Getting rid of the mortgage interest tax deduction will have a sizeable effect on small business credit markets. Analysis by the National Association of Realtors indicates that home prices would drop 15 percent in the absence of this deduction. A study I conducted with Mark Schweitzer of the Federal Reserve Bank of Cleveland shows that each one percent decline in housing prices lowers the value of home equity loans (HELOCS) by 1.33 percent. Combined with the estimate of the home price decline from no longer being able to deduct mortgage interest from your taxes, this shift would mean a 20 percent drop in the value of HELOCS.

That’s a lot less small business credit. A report by the New York Fed put the dollar value of outstanding HELOCs at $700 billion in the beginning of 2010. Thus, we should expect to see a $140 billion decline in outstanding HELOCs if the home mortgage interest deduction were eliminated.

A sizeable chunk of this decline would be borne by small business owners. Analysis of the Federal Reserve’s consumer finance survey shows that business owners accounted for one quarter of home equity loans in 2007, the latest year for which data are available. Thus, dropping the deductability of mortgage interest would shave $35 billion from small business owners’ home equity loans.

While we don’t know for sure how much of small business owners’ home equity borrowing is financing business operations, the amount is sizeable. Analysis of Fed consumer finance survey data indicates that households with businesses had median home equity debt that was 50 percent more than that of households without businesses in 2007. If the difference in debt levels between the two types of households represents the portion of home equity borrowing the business owners are using to finance their companies, then one third of the small business owning households’ home equity borrowing is being used to support business operations.

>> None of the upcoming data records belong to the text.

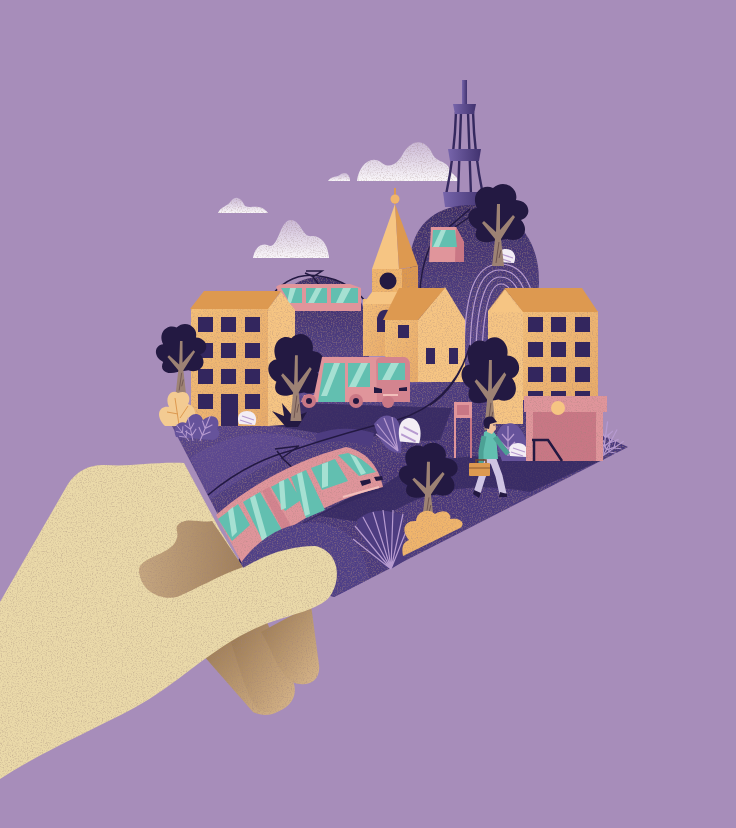
<!DOCTYPE html>
<html lang="en">
<head>
<meta charset="utf-8">
<title>City in the hand</title>
<style>
:root{--sky:#a78dba;--ink:#231942;--violet:#4d3c80;--violet-deep:#35295f;--violet-mid:#66539b;--lilac:#b79bd0;--ochre:#f0b56c;--ochre-light:#f6c583;--ochre-deep:#dd9950;--pink:#e0959b;--pink-deep:#c97785;--mint:#62bfb0;--mint-light:#a5e0d2;--skin:#ead9a9;--skin-shade:#b3916a;--bark:#9d8274;--white:#f3edf5}
html,body{margin:0;background:var(--sky);overflow:hidden}
svg{display:block;width:736px;height:828px}
.ink{fill:var(--ink)}.violet{fill:var(--violet)}.deep{fill:var(--violet-deep)}.mid{fill:var(--violet-mid)}
.ochre{fill:var(--ochre)}.ochre-light{fill:var(--ochre-light)}.ochre-deep{fill:var(--ochre-deep)}
.pink{fill:var(--pink)}.pink-deep{fill:var(--pink-deep)}.mint{fill:var(--mint)}.shine{fill:var(--mint-light)}
.skin{fill:var(--skin)}.white{fill:var(--white)}
.wire{fill:none;stroke:var(--ink);stroke-width:1.5}
.lilac-line{fill:none;stroke:var(--lilac);stroke-width:1.2}
.window{fill:#33265e}
</style>
</head>
<body>
<svg viewBox="0 0 736 828" role="img" aria-label="A hand holding a small city on a violet card">
<defs>
<filter id="grain" x="0" y="0" width="100%" height="100%">
<feTurbulence type="fractalNoise" baseFrequency=".8" numOctaves="2" seed="4" result="noise"/>
<feColorMatrix in="noise" type="matrix" values="0 0 0 0 .35  0 0 0 0 .22  0 0 0 0 .2  0 0 0 2.4 -1.1" result="specks"/>
<feComponentTransfer in="specks" result="soft"><feFuncA type="linear" slope=".5"/></feComponentTransfer>
<feComposite in="soft" in2="SourceGraphic" operator="in" result="cut"/>
<feMerge><feMergeNode in="SourceGraphic"/><feMergeNode in="cut"/></feMerge>
</filter>
<linearGradient id="cloud-fade" x2="0" y2="1"><stop offset="0" stop-color="#cbb9d6"/><stop offset="1" stop-color="#faf7fa"/></linearGradient>
<linearGradient id="hill-fade" x2="0" y2="1"><stop offset="0" stop-color="#3c2e6a"/><stop offset="1" stop-color="#604d96"/></linearGradient>
<linearGradient id="ground-fade" x2="1" y2="1"><stop offset="0" stop-color="#604c92"/><stop offset=".45" stop-color="#463679"/><stop offset="1" stop-color="#524087"/></linearGradient>
<linearGradient id="tower-fade"><stop offset="0" stop-color="#7765ab"/><stop offset="1" stop-color="#41326f"/></linearGradient>
<linearGradient id="wall-fade" x2="1" y2="1"><stop offset="0" stop-color="#f4bf78"/><stop offset="1" stop-color="#e8ab69"/></linearGradient>
<linearGradient id="finger-fade" x2="1" y2="1"><stop offset="0" stop-color="#96754f"/><stop offset="1" stop-color="#d9b78b"/></linearGradient>
<linearGradient id="palm-fade" x2="1" y2="0"><stop offset="0" stop-color="#c6a780"/><stop offset="1" stop-color="#a07f5b"/></linearGradient>
<g id="tree">
<path class="ink" d="M-3-25C-16-21-25-27-20-37C-32-43-31-57-20-58C-27-72-15-83-4-78C7-88 22-78 19-66C34-65 35-49 24-46C34-35 24-22 10-27Z"/>
<path fill="var(--bark)" d="M-5 0L-2-27L-15-43L-13-45L-1-34L0-62L3-62L3-36L16-51L18-49L4-27L7 0Z"/>
<path d="M-1-3L2-24M2-8L4-16" stroke="#6d534f" fill="none"/>
</g>
<g id="window-row"><path class="window" d="M0 0h15v15h-15zM23 0h15v15h-15zM47 0h15v15h-15z"/></g>
<g id="stone"><path class="white" d="M0 13C-3 5 1 0 8 0C16 0 19 7 16 14Z"/><path class="lilac-line" d="M3 5L15 9M1 9L13 13"/></g>
<g id="leaf-stem"><path class="lilac-line" d="M0 0L0-30M0-7L-7-14M0-7L7-14M0-15L-6-22M0-15L6-22"/></g>
</defs>

<rect id="sky" width="736" height="828" fill="var(--sky)"/>

<g id="clouds" fill="url(#cloud-fade)" filter="url(#grain)">
<path d="M357 181C359 165 371 154 382 163C390 169 398 164 404 152C413 139 425 139 432 153C437 164 446 159 450 170C452 175 458 176 458 181Z"/>
<path d="M328 181C332 175 337 178 341 174C346 171 350 175 350 181Z"/>
<path d="M218 213C221 206 227 207 231 201C237 194 242 200 245 206C252 209 260 203 268 213Z"/>
<path d="M253 258C255 246 263 242 270 246C279 246 280 220 291 220C302 221 302 238 312 236C322 236 328 245 329 258Z"/>
</g>

<g id="broadcast-tower">
<path d="M456 112C455 148 450 176 446 195M473 112C474 148 479 176 483 195M461 112L458 195M468 112L471 195" fill="none" stroke="var(--violet-deep)" stroke-width="2.4"/>
<g fill="url(#tower-fade)"><rect x="462" y="80" width="5" height="27"/><path d="M453 104h23l-2 10h-19z"/><path d="M448 149h33l-2 12h-29z"/><path d="M443 192h42l-2 15h-38z"/></g>
</g>

<g id="hills">
<g filter="url(#grain)"><path fill="url(#hill-fade)" d="M410 390V265C410 222 440 204 473 205C510 206 540 236 539 283L530 395Z"/>
<path fill="url(#hill-fade)" d="M268 410V340C272 299 290 278 319 277C349 278 366 300 369 330V410Z"/></g>
<path class="lilac-line" d="M464 360C464 292 475 264 500 264C524 264 534 287 535 315M470 360C470 297 480 270 500 270C518 270 528 290 529 315M476 350C477 302 486 277 500 277C515 277 522 294 523 315M482 350C484 309 490 284 501 284C511 284 516 299 517 315"/>
<path class="wire" d="M449 227L470 209M455 227L481 209M420 290Q423 250 441 229M268 300Q289 271 319 276Q352 280 371 309"/>
</g>

<g id="cable-car">
<path class="pink" d="M431 227h25l8 15v20h-35z"/><path class="pink-deep" d="M456 227l8 15v20h-9z"/><path class="mint" d="M433 230h22l2 17h-25z"/><path class="shine" d="M441 230h5l-7 17h-6z"/>
</g>
<use href="#stone" x="498" y="249"/>
<use href="#tree" x="497" y="266"/>

<g id="far-tram">
<path class="wire" d="M306 271h16l-9 6 6 8M305 273l9 4"/>
<path class="pink" d="M276 287Q278 284 286 284H350L361 288V311H288Z"/>
<path class="mint" d="M281 288H302V303H290ZM306 288H327V303H306ZM331 288H358V303H331Z"/>
<path class="shine" d="M290 288h6l-5 15h-4zM316 288h6l-8 15h-6zM343 288h8l-8 15h-7z"/>
</g>

<g id="ground">
<path filter="url(#grain)" fill="url(#ground-fade)" d="M172 426L260 424L300 398L470 378L525 400L628 447L334 597L245 567Z"/>
<path class="deep" opacity=".8" d="M268 425L300 403L452 408L440 440C400 444 352 429 318 433Z"/>
<path class="deep" opacity=".75" d="M383 486C420 458 462 452 524 459L604 459L530 492C470 481 420 489 374 524L319 516Z"/>
<path class="violet" d="M316 434Q344 424 374 433L371 447Q341 437 316 445Z"/>
<path class="mid" opacity=".45" d="M190 458Q250 418 318 443Q260 463 210 500Z"/>
</g>

<g id="church">
<path class="ochre-deep" d="M394 188h2v16h-2z"/><circle class="ochre" cx="395" cy="199" r="4.5"/>
<path class="ochre-light" d="M395 204L372 269H399Z"/><path class="ochre-deep" d="M395 204L399 269L418 266Z"/>
<g filter="url(#grain)"><path class="ochre" d="M372 269H402V300H372Z"/><path class="ochre-deep" d="M402 269L418 266V300H402Z"/><path fill="url(#wall-fade)" d="M363 299H391V356H363Z"/></g>
<path class="ochre-light" d="M372 292L363 304H398L408 292Z"/>
<circle class="ink" cx="388" cy="281" r="8.5"/><path class="window" d="M377 332V318Q379 308 389 310V332Z"/>
<g filter="url(#grain)"><path fill="url(#wall-fade)" d="M385 320H418V382H385Z"/><path class="ochre-light" d="M418 320L445 287L465 320V382H418Z"/></g>
<path class="ochre-deep" d="M399 288H445L418 320H383Z"/>
<path class="window" d="M398 325h11v13h-11zM426 348h9v16h-9zM449 348h9v16h-9z"/>
</g>

<g id="left-house">
<g filter="url(#grain)"><path fill="url(#wall-fade)" d="M191 308H268V426H191Z"/><path class="ochre-light" d="M268 308L281 292L295 310V424L268 426Z"/></g>
<path class="ochre-deep" d="M204 291H281L268 309H190Z"/>
<use href="#window-row" x="198" y="317"/><use href="#window-row" x="198" y="343"/><use href="#window-row" x="198" y="369"/><use href="#window-row" x="198" y="394"/>
<path class="window" d="M221 394h17v32h-17z"/>
</g>

<g id="right-house">
<g filter="url(#grain)"><path class="ochre-light" d="M488 311L505 289L523 311V424H488Z"/><path fill="url(#wall-fade)" d="M523 311H598V400H523Z"/></g>
<path class="ochre-deep" d="M505 288H582L598 312H523L505 289L487 312Z"/>
<path class="ochre-light" d="M505 291L521 312H490Z"/>
<use href="#window-row" x="528" y="317"/><use href="#window-row" x="528" y="342"/><use href="#window-row" x="528" y="367"/><path class="window" d="M528 391h15v6h-15zM551 391h15v6h-15zM575 391h15v6h-15z"/>
</g>

<g id="left-garden">
<use href="#tree" transform="translate(180 393) scale(.84)"/>
<path fill="#f3cb92" d="M165 426C154 415 160 405 169 407C164 396 172 389 178 393C187 389 192 397 188 404C198 407 197 420 188 426Z"/>
<path d="M179 425L175 398M180 418L188 406M178 414L167 412" fill="none" stroke="var(--ochre-deep)"/>
<path class="mid" d="M176 437C171 425 181 420 186 423C190 411 201 412 203 420C214 411 222 420 217 429C222 433 218 439 213 440Z"/>
<use href="#leaf-stem" transform="translate(193 441) rotate(-12) scale(.8)"/><use href="#leaf-stem" transform="translate(200 441) rotate(22) scale(.9)"/><use href="#leaf-stem" transform="translate(189 441) rotate(-38) scale(.7)"/>
<use href="#stone" x="239" y="411"/>
<path class="ink" d="M286 427L272 411L284 416L282 403L291 414L298 401L299 415L307 412L298 427Z"/>
<use href="#tree" transform="translate(295 421) scale(.93 1.06)"/>
</g>

<g id="bus">
<path class="pink" d="M322 357H403Q410 357 410 365V402H301L304 395H314Z"/><path class="pink-deep" d="M376 361Q377 357 382 357H405Q410 359 410 366V402H377Z" opacity=".55"/>
<path class="mint" d="M324 363H345V402H318ZM348 363H370V387H348ZM378 363H405V380H378Z"/>
<path class="shine" d="M334 363h6l-13 33h-6zM361 363h7l-12 24h-7zM391 363h8l-9 17h-8z"/>
<path class="ink" d="M374 387l8 2v4h-8zM399 388l8-1v4h-8z"/><path d="M383 395h15" stroke="#f2bfbb" stroke-width="2"/>
<g class="pink-deep"><circle cx="309" cy="401" r="7"/><circle cx="356" cy="401" r="7"/><circle cx="388" cy="402" r="6"/></g><g class="ink"><circle cx="309" cy="401" r="3"/><circle cx="356" cy="401" r="3"/></g>
</g>

<g id="street">
<path class="wire" d="M208 495Q247 462 293 450Q350 431 397 420Q450 404 468 352M430 405Q458 387 470 345"/>
<path class="mid" d="M374 424Q383 412 392 417Q403 417 401 453Q383 454 374 424Z"/>
<path class="lilac-line" d="M398 451L377 424M398 451L384 418M398 451L392 417M398 451L376 434"/>
<use href="#stone" transform="translate(400 418) scale(1.2 1.8)"/>
<use href="#tree" transform="translate(489 430) scale(.96 1.13)"/>
</g>

<g id="metro-stop">
<path class="pink" d="M454 402h18v16h-18z"/><path class="pink-deep" d="M457 405h12v10h-12zM470 418h2v40h-2z"/><path class="pink" d="M454 418h2v40h-2z"/>
<path class="mid" d="M497 446Q495 427 506 424Q519 420 526 440V461H502Z"/><use href="#leaf-stem" x="508" y="456"/><use href="#stone" x="510" y="443"/>
<use href="#leaf-stem" transform="translate(603 456) rotate(28)"/><use href="#leaf-stem" transform="translate(604 455) rotate(55) scale(.8)"/><use href="#leaf-stem" transform="translate(603 454) rotate(8) scale(1.1)"/>
<g filter="url(#grain)"><path class="pink-deep" d="M526 410H603V461H526Z"/><path class="pink" d="M524 396H607V412H524ZM526 412H533V461H526ZM596 412H603V461H596Z"/></g>
<circle id="stop-sign" class="ochre-light" cx="558" cy="408" r="7"/>
<path class="wire" d="M532 440H548L562 461M534 440V461" style="stroke-width:2.5"/>
</g>

<g id="near-tram">
<path class="wire" d="M275 449L299 446L282 458L294 469M277 451L284 460"/>
<path class="deep" d="M233 571Q289 522 384 489L378 482L240 557Z"/>
<path filter="url(#grain)" class="pink" d="M216 515C255 481 303 458 346 447C365 451 378 464 383 487C330 500 285 526 243 565Z"/>
<path class="pink-deep" d="M262 491L269 487L291 526L283 531Z" opacity=".55"/>
<path class="mint" d="M218 519L238 504L250 525L232 541ZM243 502L260 492L282 530L264 543ZM271 487L288 478L301 500L285 511ZM291 477L306 470L325 510L306 518ZM311 468L335 459L348 481L322 490ZM338 455L348 453Q362 457 376 472L359 476Z"/>
<path class="shine" d="M228 511l5-4 4 25-5 5zM250 498l5-3 12 42-5 4zM279 482l5-2 2 28-5 2zM297 474l5-2 8 42-5 2zM322 464l6-2 0 24-6 2zM350 454l6 3 10 16-5 2z"/>
<path class="ink" d="M360 481l10-2 1 4-9 3zM374 477l8-1 1 4-7 1z"/><path d="M343 497L379 487" stroke="#f2bfbb" stroke-width="2"/>
</g>

<g id="front-garden">
<path filter="url(#grain)" class="mid" d="M239 566C262 530 304 514 335 527C354 534 367 555 369 579L334 597Z" style="fill:#504087"/>
<path class="violet" d="M357 520Q376 504 403 516L404 561L391 569Q366 558 357 520Z"/>
<path class="lilac-line" d="M391 569L353 539M391 569L355 526M391 569L363 517M391 569L373 512M391 569L383 510M391 569L393 510M391 569L403 514M391 569L407 529"/>
<use href="#tree" transform="translate(427 520) scale(.98 .94)"/>
<path filter="url(#grain)" class="ochre" d="M403 556C401 546 404 542 409 540C399 528 407 520 416 521C417 510 430 508 435 514C446 507 452 515 450 519C463 517 465 525 460 528Z"/>
</g>

<g id="walker">
<path d="M489 457L482 477L477 493M492 457L499 476L503 494" fill="none" stroke="#cfc4e3" stroke-width="7"/>
<path class="ink" d="M474 490L481 493L479 498L473 494ZM500 492L507 494L507 497H499Z"/>
<path class="mint" d="M484 432Q492 428 496 435L498 459H481Z"/><path d="M484 436L481 451L481 463M495 437L503 448L508 454" fill="none" stroke="#4ca195" stroke-width="5"/>
<path fill="#efc09b" d="M487 422L495 421L496 429L492 434L487 432Z"/><path class="ink" d="M485 428C481 420 486 415 493 417L497 422L490 424L489 429Z"/><circle class="ink" cx="494" cy="425" r=".7"/>
<path d="M476 464V460H486V464" fill="none" stroke="#70462d" stroke-width="1.5"/><rect class="ochre-deep" x="469" y="463" width="21" height="13" rx="1"/><path d="M469 468H490" stroke="#8b5a32"/>
</g>

<g id="hand">
<g filter="url(#grain)" fill="url(#finger-fade)">
<path d="M203 655L243 630L293 690C288 711 270 720 253 712Z"/>
<path d="M231 642L266 620L294 684C299 702 281 717 261 711C251 708 241 674 231 642Z"/>
<path d="M261 632L311 605L319 665C321 682 306 688 292 682C279 674 272 650 261 632Z"/>
</g>
<path filter="url(#grain)" class="skin" d="M0 602L68 484C77 470 91 464 106 465C130 467 151 462 184 463L220 530L243 568C268 553 292 546 315 546C335 550 343 572 332 593C326 606 302 612 280 619C220 637 183 682 134 708C93 730 43 751 0 779Z"/>
<path filter="url(#grain)" fill="url(#palm-fade)" d="M212 521L243 567C218 576 196 589 177 597C158 601 139 589 139 569C142 557 164 556 174 544C183 532 170 528 182 522C191 518 202 523 212 521Z"/>
</g>
</svg>
</body>
</html>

The reduction in housing prices estimated to come from dropping the deductability of mortgage interest would lead to a projected $11.7 billion decline in home equity borrowing by small business owners for business purposes. That’s about 16 percent of the $71.8 billion in loan originations made to small companies (businesses with less than $1 million in annual sales) in 2009, the latest year for which data are available.

And that’s just the effect of eliminating the mortgage interest deduction on small business owners use of home equity loans to finance their companies. Any effect of the eliminated deduction on other types of loans used to tap home equity for business purposes would be on top of this.

Our elected officials need to consider the law of unintended consequences when they debate eliminating the mortgage interest deduction. Doing so will cause a contraction in the small business credit market that could lead small businesses to cut back on capital investment and hiring.